- _WHAT YOU NEED TO DO_
Would you reproduce every record exactly, leaving out the pictures?

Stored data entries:
|---|
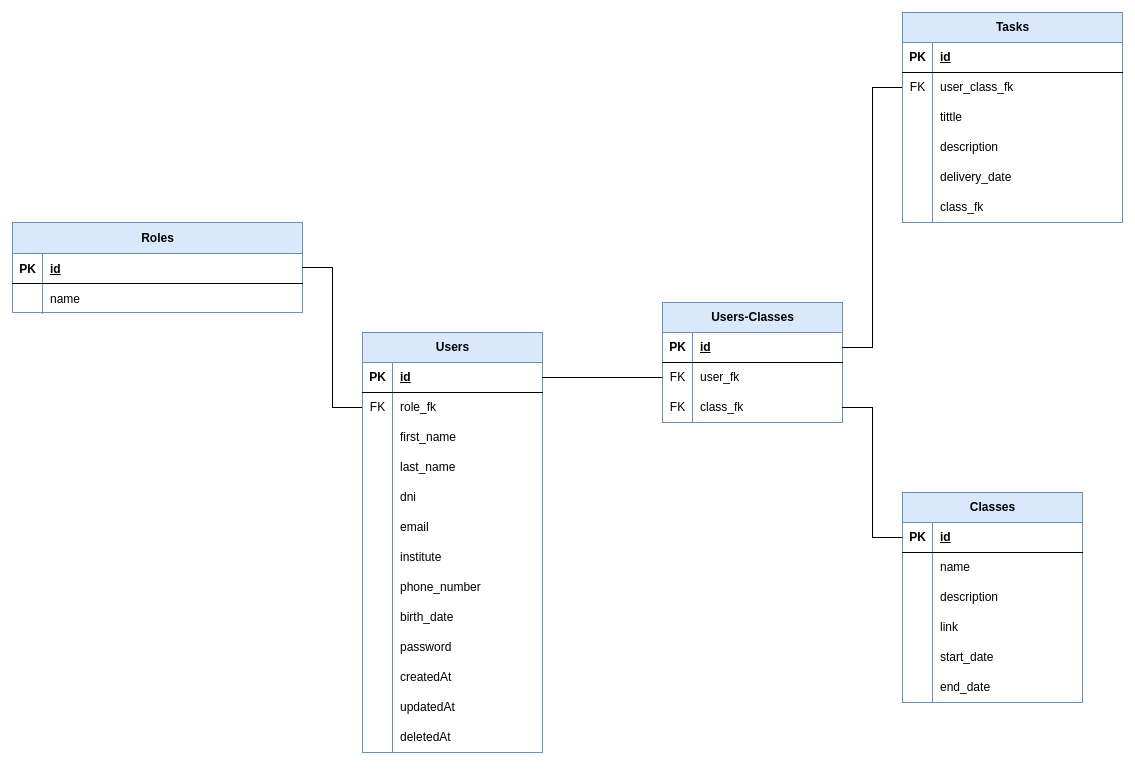
<!DOCTYPE html>
<html lang="en">
<head>
<meta charset="utf-8">
<title>Entity relationship diagram</title>
<style>
:root {
  --paper: #ffffff;
  --ink: #000000;
  --frame: #6c8ebf;
  --header: #dae8fc;
}
* { box-sizing: border-box; margin: 0; padding: 0; }
html, body { width: 1135px; height: 772px; overflow: hidden; background: var(--paper); }
.diagram {
  position: relative;
  width: 1135px;
  height: 772px;
  color: var(--ink);
  font: 12px/28px "Liberation Sans", Arial, sans-serif;
}
.relations { position: absolute; inset: 0; display: block; }
.relations path { fill: none; stroke: var(--ink); stroke-width: 1; shape-rendering: crispEdges; }
.entity {
  position: absolute;
  display: flex;
  flex-direction: column;
  border: 1px solid var(--frame);
  background: var(--paper);
}
.entity h2 {
  flex: 0 0 30px;
  font-size: 12px;
  font-weight: 700;
  text-align: center;
  background: var(--header);
  border-bottom: 1px solid var(--frame);
}
.entity ul { list-style: none; }
.entity li { display: grid; grid-template-columns: 30px 1fr; height: 30px; }
.entity li:last-child { height: 29px; }
.key { border-right: 1px solid var(--frame); text-align: center; }
.field { padding-left: 7px; white-space: nowrap; }
.entity .primary {
  grid-template-columns: 31px 1fr;
  margin: 0 -1px;
  border: solid var(--frame);
  border-width: 0 1px;
  font-weight: 700;
  position: relative;
  grid-template-columns: 30px 1fr;
}
.primary::after {
  content: "";
  position: absolute;
  left: -1px;
  right: -1px;
  bottom: 0;
  height: 1px;
  background: var(--ink);
}
.primary .field { text-decoration: underline; }
.roles { left: 12px; top: 222px; width: 291px; height: 91px; line-height: 30px; }
.users { left: 362px; top: 332px; width: 181px; height: 421px; }
.users-classes { left: 662px; top: 302px; width: 181px; height: 121px; }
.tasks { left: 902px; top: 12px; width: 221px; height: 211px; }
.classes { left: 902px; top: 492px; width: 181px; height: 211px; }
</style>
</head>
<body>
<main class="diagram">
  <section class="entity roles">
    <h2>Roles</h2>
    <ul>
      <li class="primary"><span class="key">PK</span><span class="field">id</span></li>
      <li><span class="key"></span><span class="field">name</span></li>
    </ul>
  </section>

  <section class="entity users">
    <h2>Users</h2>
    <ul>
      <li class="primary"><span class="key">PK</span><span class="field">id</span></li>
      <li><span class="key">FK</span><span class="field">role_fk</span></li>
      <li><span class="key"></span><span class="field">first_name</span></li>
      <li><span class="key"></span><span class="field">last_name</span></li>
      <li><span class="key"></span><span class="field">dni</span></li>
      <li><span class="key"></span><span class="field">email</span></li>
      <li><span class="key"></span><span class="field">institute</span></li>
      <li><span class="key"></span><span class="field">phone_number</span></li>
      <li><span class="key"></span><span class="field">birth_date</span></li>
      <li><span class="key"></span><span class="field">password</span></li>
      <li><span class="key"></span><span class="field">createdAt</span></li>
      <li><span class="key"></span><span class="field">updatedAt</span></li>
      <li><span class="key"></span><span class="field">deletedAt</span></li>
    </ul>
  </section>

  <section class="entity users-classes">
    <h2>Users-Classes</h2>
    <ul>
      <li class="primary"><span class="key">PK</span><span class="field">id</span></li>
      <li><span class="key">FK</span><span class="field">user_fk</span></li>
      <li><span class="key">FK</span><span class="field">class_fk</span></li>
    </ul>
  </section>

  <section class="entity tasks">
    <h2>Tasks</h2>
    <ul>
      <li class="primary"><span class="key">PK</span><span class="field">id</span></li>
      <li><span class="key">FK</span><span class="field">user_class_fk</span></li>
      <li><span class="key"></span><span class="field">tittle</span></li>
      <li><span class="key"></span><span class="field">description</span></li>
      <li><span class="key"></span><span class="field">delivery_date</span></li>
      <li><span class="key"></span><span class="field">class_fk</span></li>
    </ul>
  </section>

  <section class="entity classes">
    <h2>Classes</h2>
    <ul>
      <li class="primary"><span class="key">PK</span><span class="field">id</span></li>
      <li><span class="key"></span><span class="field">name</span></li>
      <li><span class="key"></span><span class="field">description</span></li>
      <li><span class="key"></span><span class="field">link</span></li>
      <li><span class="key"></span><span class="field">start_date</span></li>
      <li><span class="key"></span><span class="field">end_date</span></li>
    </ul>
  </section>

  <svg class="relations" width="1135" height="772" viewBox="0 0 1135 772" aria-hidden="true">
    <path d="M302 267.5H332.5V407.5H362"/>
    <path d="M542 377.5H662"/>
    <path d="M842 347.5H872.5V87.5H902"/>
    <path d="M842 407.5H872.5V537.5H902"/>
  </svg>
</main>
</body>
</html>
|---|
- _ANSWER TO THIS TASK_
<!DOCTYPE html>
<html lang="en">
<head>
<meta charset="utf-8">
<title>Entity relationship diagram</title>
<style>
:root {
  --paper: #ffffff;
  --ink: #000000;
  --frame: #6c8ebf;
  --header: #dae8fc;
}
* { box-sizing: border-box; margin: 0; padding: 0; }
html, body { width: 1135px; height: 772px; overflow: hidden; background: var(--paper); }
.diagram {
  position: relative;
  width: 1135px;
  height: 772px;
  color: var(--ink);
  font: 12px/28px "Liberation Sans", Arial, sans-serif;
}
.relations { position: absolute; inset: 0; display: block; }
.relations path { fill: none; stroke: var(--ink); stroke-width: 1; shape-rendering: crispEdges; }
.entity {
  position: absolute;
  display: flex;
  flex-direction: column;
  border: 1px solid var(--frame);
  background: var(--paper);
}
.entity h2 {
  flex: 0 0 30px;
  font-size: 12px;
  font-weight: 700;
  text-align: center;
  background: var(--header);
  border-bottom: 1px solid var(--frame);
}
.entity ul { list-style: none; }
.entity li { display: grid; grid-template-columns: 30px 1fr; height: 30px; }
.entity li:last-child { height: 29px; }
.key { border-right: 1px solid var(--frame); text-align: center; }
.field { padding-left: 7px; white-space: nowrap; }
.entity .primary {
  grid-template-columns: 31px 1fr;
  margin: 0 -1px;
  border: solid var(--frame);
  border-width: 0 1px;
  font-weight: 700;
  position: relative;
  grid-template-columns: 30px 1fr;
}
.primary::after {
  content: "";
  position: absolute;
  left: -1px;
  right: -1px;
  bottom: 0;
  height: 1px;
  background: var(--ink);
}
.primary .field { text-decoration: underline; }
.roles { left: 12px; top: 222px; width: 291px; height: 91px; line-height: 30px; }
.users { left: 362px; top: 332px; width: 181px; height: 421px; }
.users-classes { left: 662px; top: 302px; width: 181px; height: 121px; }
.tasks { left: 902px; top: 12px; width: 221px; height: 211px; }
.classes { left: 902px; top: 492px; width: 181px; height: 211px; }
</style>
</head>
<body>
<main class="diagram">
  <section class="entity roles">
    <h2>Roles</h2>
    <ul>
      <li class="primary"><span class="key">PK</span><span class="field">id</span></li>
      <li><span class="key"></span><span class="field">name</span></li>
    </ul>
  </section>

  <section class="entity users">
    <h2>Users</h2>
    <ul>
      <li class="primary"><span class="key">PK</span><span class="field">id</span></li>
      <li><span class="key">FK</span><span class="field">role_fk</span></li>
      <li><span class="key"></span><span class="field">first_name</span></li>
      <li><span class="key"></span><span class="field">last_name</span></li>
      <li><span class="key"></span><span class="field">dni</span></li>
      <li><span class="key"></span><span class="field">email</span></li>
      <li><span class="key"></span><span class="field">institute</span></li>
      <li><span class="key"></span><span class="field">phone_number</span></li>
      <li><span class="key"></span><span class="field">birth_date</span></li>
      <li><span class="key"></span><span class="field">password</span></li>
      <li><span class="key"></span><span class="field">createdAt</span></li>
      <li><span class="key"></span><span class="field">updatedAt</span></li>
      <li><span class="key"></span><span class="field">deletedAt</span></li>
    </ul>
  </section>

  <section class="entity users-classes">
    <h2>Users-Classes</h2>
    <ul>
      <li class="primary"><span class="key">PK</span><span class="field">id</span></li>
      <li><span class="key">FK</span><span class="field">user_fk</span></li>
      <li><span class="key">FK</span><span class="field">class_fk</span></li>
    </ul>
  </section>

  <section class="entity tasks">
    <h2>Tasks</h2>
    <ul>
      <li class="primary"><span class="key">PK</span><span class="field">id</span></li>
      <li><span class="key">FK</span><span class="field">user_class_fk</span></li>
      <li><span class="key"></span><span class="field">tittle</span></li>
      <li><span class="key"></span><span class="field">description</span></li>
      <li><span class="key"></span><span class="field">delivery_date</span></li>
      <li><span class="key"></span><span class="field">class_fk</span></li>
    </ul>
  </section>

  <section class="entity classes">
    <h2>Classes</h2>
    <ul>
      <li class="primary"><span class="key">PK</span><span class="field">id</span></li>
      <li><span class="key"></span><span class="field">name</span></li>
      <li><span class="key"></span><span class="field">description</span></li>
      <li><span class="key"></span><span class="field">link</span></li>
      <li><span class="key"></span><span class="field">start_date</span></li>
      <li><span class="key"></span><span class="field">end_date</span></li>
    </ul>
  </section>

  <svg class="relations" width="1135" height="772" viewBox="0 0 1135 772" aria-hidden="true">
    <path d="M302 267.5H332.5V407.5H362"/>
    <path d="M542 377.5H662"/>
    <path d="M842 347.5H872.5V87.5H902"/>
    <path d="M842 407.5H872.5V537.5H902"/>
  </svg>
</main>
</body>
</html>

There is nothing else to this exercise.